In this week's FLW Fishing Report Scott Ellison says fishing conditions will improve as the water level rises.
This time last year I was talking about catching bluegills and shellcrackers around flooded picnic areas and other grassy spots that had been covered by spring rains. What a difference a year makes. This time around, there’s not much chance that the lake is going to come out of its bank. Up until now, we haven’t had a lot of rain and maybe that’s why the fishing has sort of tailed off from good to just so-so in general. There’s something about falling water that makes fish nervous and puts them off their feed anyway. Maybe they feel less secure; certainly, if they’re preparing to spawn, it instinctively makes them more sensitive to change.
At least the lake isn’t creeping down anymore. The water was supposed to start coming up again on April first and be at summer pool or thereabouts by the end of the month. This, and the rain that’s coming, is going to help fishing, though it might take a few more days to kick in.
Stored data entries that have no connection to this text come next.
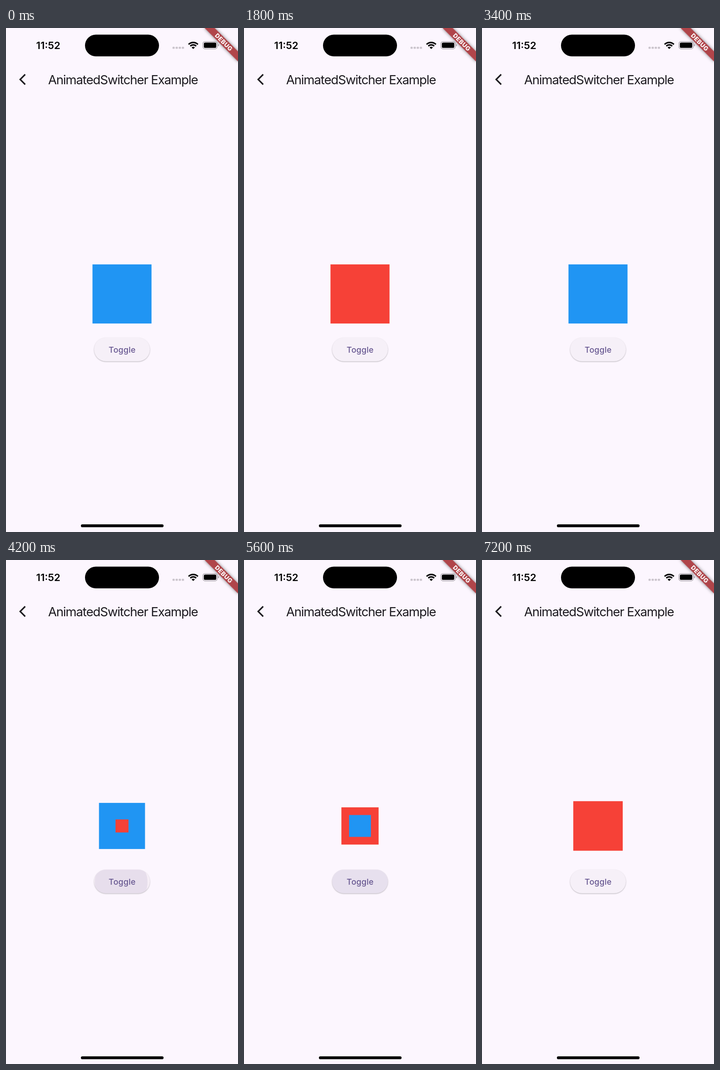
Write an HTML page that moves like this. It is 508 by 1102 pixels and loops after 7.3 s.

```html
<!DOCTYPE html>
<html lang="en">
<head>
<meta charset="utf-8">
<title>AnimatedSwitcher Example</title>
<style>
html, body { margin: 0; width: 100%; height: 100%; overflow: hidden; background: #fcf6fe; }
svg { display: block; width: 508px; height: 1102px; }
text { font-family: Inter, Roboto, sans-serif; font-optical-sizing: none; text-anchor: middle; }
.title { font-size: 27.5px; letter-spacing: -1.15px; fill: #1d1b20; }
.clock { font-size: 22px; font-weight: 600; }
.label { font-size: 17.6px; font-weight: 500; letter-spacing: .3px; fill: #65558f; }
.debug { font-size: 13.2px; font-weight: 800; letter-spacing: .5px; fill: #fff; }
.raised { filter: drop-shadow(0 1.3px 1.3px rgba(0, 0, 0, .28)); }
.banner { filter: drop-shadow(0 0 3.5px rgba(0, 0, 0, .5)); }
</style>
</head>
<body>
<svg viewBox="0 0 508 1102">
  <defs>
    <clipPath id="pill"><rect x="193" y="677" width="122" height="51.7" rx="25.85"/></clipPath>
  </defs>

  <!-- status bar -->
  <text class="clock" x="92.5" y="46">11:52</text>
  <rect x="173" y="14.5" width="162" height="47.5" rx="23.75"/>
  <g fill="#cbc5cd">
    <rect x="364.5" y="41" width="5" height="4.5" rx="1.5"/>
    <rect x="371.3" y="41" width="5" height="4.5" rx="1.5"/>
    <rect x="378.1" y="41" width="5" height="4.5" rx="1.5"/>
    <rect x="384.9" y="41" width="5" height="4.5" rx="1.5"/>
  </g>
  <path d="M399.8 35.8a14.4 14.4 0 0 1 20.4 0M403.6 39.6a9 9 0 0 1 12.8 0" fill="none" stroke="#000" stroke-width="3.2"/>
  <path d="M410 46l-3.6-3.6a5.1 5.1 0 0 1 7.2 0z"/>
  <rect x="431" y="29.6" width="31.6" height="16.2" rx="5" fill="none" stroke="#a5a0a7" stroke-width="1.3"/>
  <rect x="433.2" y="31.8" width="27.2" height="11.8" rx="3.2"/>
  <path d="M464.2 35q2 .8 2 2.7t-2 2.7z" fill="#a5a0a7"/>

  <!-- app bar -->
  <path d="M42 101.5L31 112.5L42 123.5" fill="none" stroke="#1d1b20" stroke-width="3.2"/>
  <text class="title" x="256" y="123">AnimatedSwitcher Example</text>

  <g transform="translate(508 0) rotate(45)">
    <rect class="banner" x="-51.7" y="36.2" width="103.4" height="15.5" fill="#b0454a"/>
    <text class="debug" x="0" y="48.7">DEBUG</text>
  </g>

  <rect id="leaving"/>
  <rect id="entering"/>

  <rect class="raised" x="193" y="677" width="122" height="51.7" rx="25.85" fill="#f6f0f8"/>
  <g clip-path="url(#pill)">
    <rect id="glow" x="193" y="677" width="122" height="52" fill="#f2e9f1"/>
    <circle id="ripple" fill="#655096"/>
  </g>
  <text class="label" x="254.3" y="709.8">Toggle</text>

  <rect x="164" y="1085.3" width="181" height="6.2" rx="3.1"/>
</svg>
<script>
const LOOP = 7300, STEP = 100, SWITCH = 500, HOLD = 171;
const taps = [1290, 2840, 4090, 5415, 6781];  // release times
const colors = ['#2095f3', '#f64137'];

const $ = id => document.getElementById(id);
const clamp = v => Math.min(1, Math.max(0, v));
const mix = (a, b, p) => a + (b - a) * p;
const smooth = p => p * p * (3 - 2 * p);

function set(id, attrs) {
  for (const name in attrs) $(id).setAttribute(name, attrs[name]);
}

function square(id, scale, fill) {
  const size = 129.26 * scale;
  set(id, { x: 254 - size / 2, y: 581.5 - size / 2, width: size, height: size, fill });
}

function drawSwitch(t) {
  const count = taps.filter(tap => tap <= t).length;
  const p = count ? clamp((t - taps[count - 1]) / SWITCH) : 1;
  square('leaving', 1 - p, colors[(count + 1) % 2]);
  square('entering', p, colors[count % 2]);
}

function drawRipple(t) {
  const tap = taps.find(tap => t >= tap - HOLD && t < tap + 375);
  const since = tap ? t - tap : 0;
  const held = tap ? since + HOLD : 0;
  // slow growth while held, fast after release
  const grow = smooth(clamp(Math.min(held, HOLD) / 1000 + Math.max(0, since) / 225));
  const alpha = clamp(held / 75) * (1 - clamp((since - 225) / 150));
  set('ripple', {
    cx: mix(247, 254, grow), cy: mix(708, 703, grow),
    r: mix(21.5, 71, grow), opacity: tap ? .1 * alpha : 0
  });
  set('glow', { opacity: tap ? clamp(held / 50) * (1 - clamp(since / 150)) : 0 });
}

const start = performance.now();
function frame() {
  const now = (performance.now() - start) % LOOP;
  const t = Math.floor(now / STEP) * STEP;
  drawSwitch(t);
  drawRipple(t);
  requestAnimationFrame(frame);
}
frame();
</script>
</body>
</html>
```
Bass are in a little bit of a funk. The experienced fishermen are still catching them on a variety of shallow- to medium-depth baits such as soft plastics and crankbaits, but there doesn’t seem to be any well-defined patterns at work. You catch a bass here, then keep fishing and catch another one down the bank somewhere. A lot of the fish are still cruising around and moving toward their spawning flats, but the stagnant weather has made them slow down.
Plenty of crappie, still, though you have to go through a lot of little ones to get a decent stringer. The black crappies are pretty much all done with the spawn now, and the white crappies are about half through. Of course, they’ll stay inshore for quite a while before they start moving to the offshore ledges, so fish for them while you can. Start shallow with small jigs, beetle spins and the like, and then fish out to about the 8-foot mark. You should find crappies somewhere in between, especially in the big bays like Jonathan Creek and Blood River or anywhere else feed by a creek.
I mentioned bluegills and redears earlier, and while the circumstances for catching them are a bit different this year, they are starting to bite. Redears, especially, are starting to congregate in their spawning areas, which typically are small out-of-the-way coves where there’s a good hard bottom and at least a bit of scattered wood cover. Bluegills are still somewhat spread out along the banks, but they are moving shallow and taking a variety of small jigs such as phyllis’s bluegill bugs in 1/32- or 1/16 ounce. If you want to take your chances and try to catch redears or bluegills, just use night crawlers under a bobber or by tight-lining. Pinch off about a three-quarter-inch piece and put it on a no. 8 or no. 6 aberdeen hook. If you’re just on bluegills, you might try crickets.
As the water comes up, the catfishing is going to get better, too. Fish for channel cats along the drops with cut bait or prepared bait. Keep watch of the water depth. If the lake continues to rise slowly, look for the bass fishing to really pick up as the fish head into shoreline cover to spawn.
That’s all for this week. This is Scott Ellison signing off for FLW, wishing you a great Easter holiday and good fishing.
Scott Ellison is a lifelong fisherman and FLW College Fishing Promotions Manager.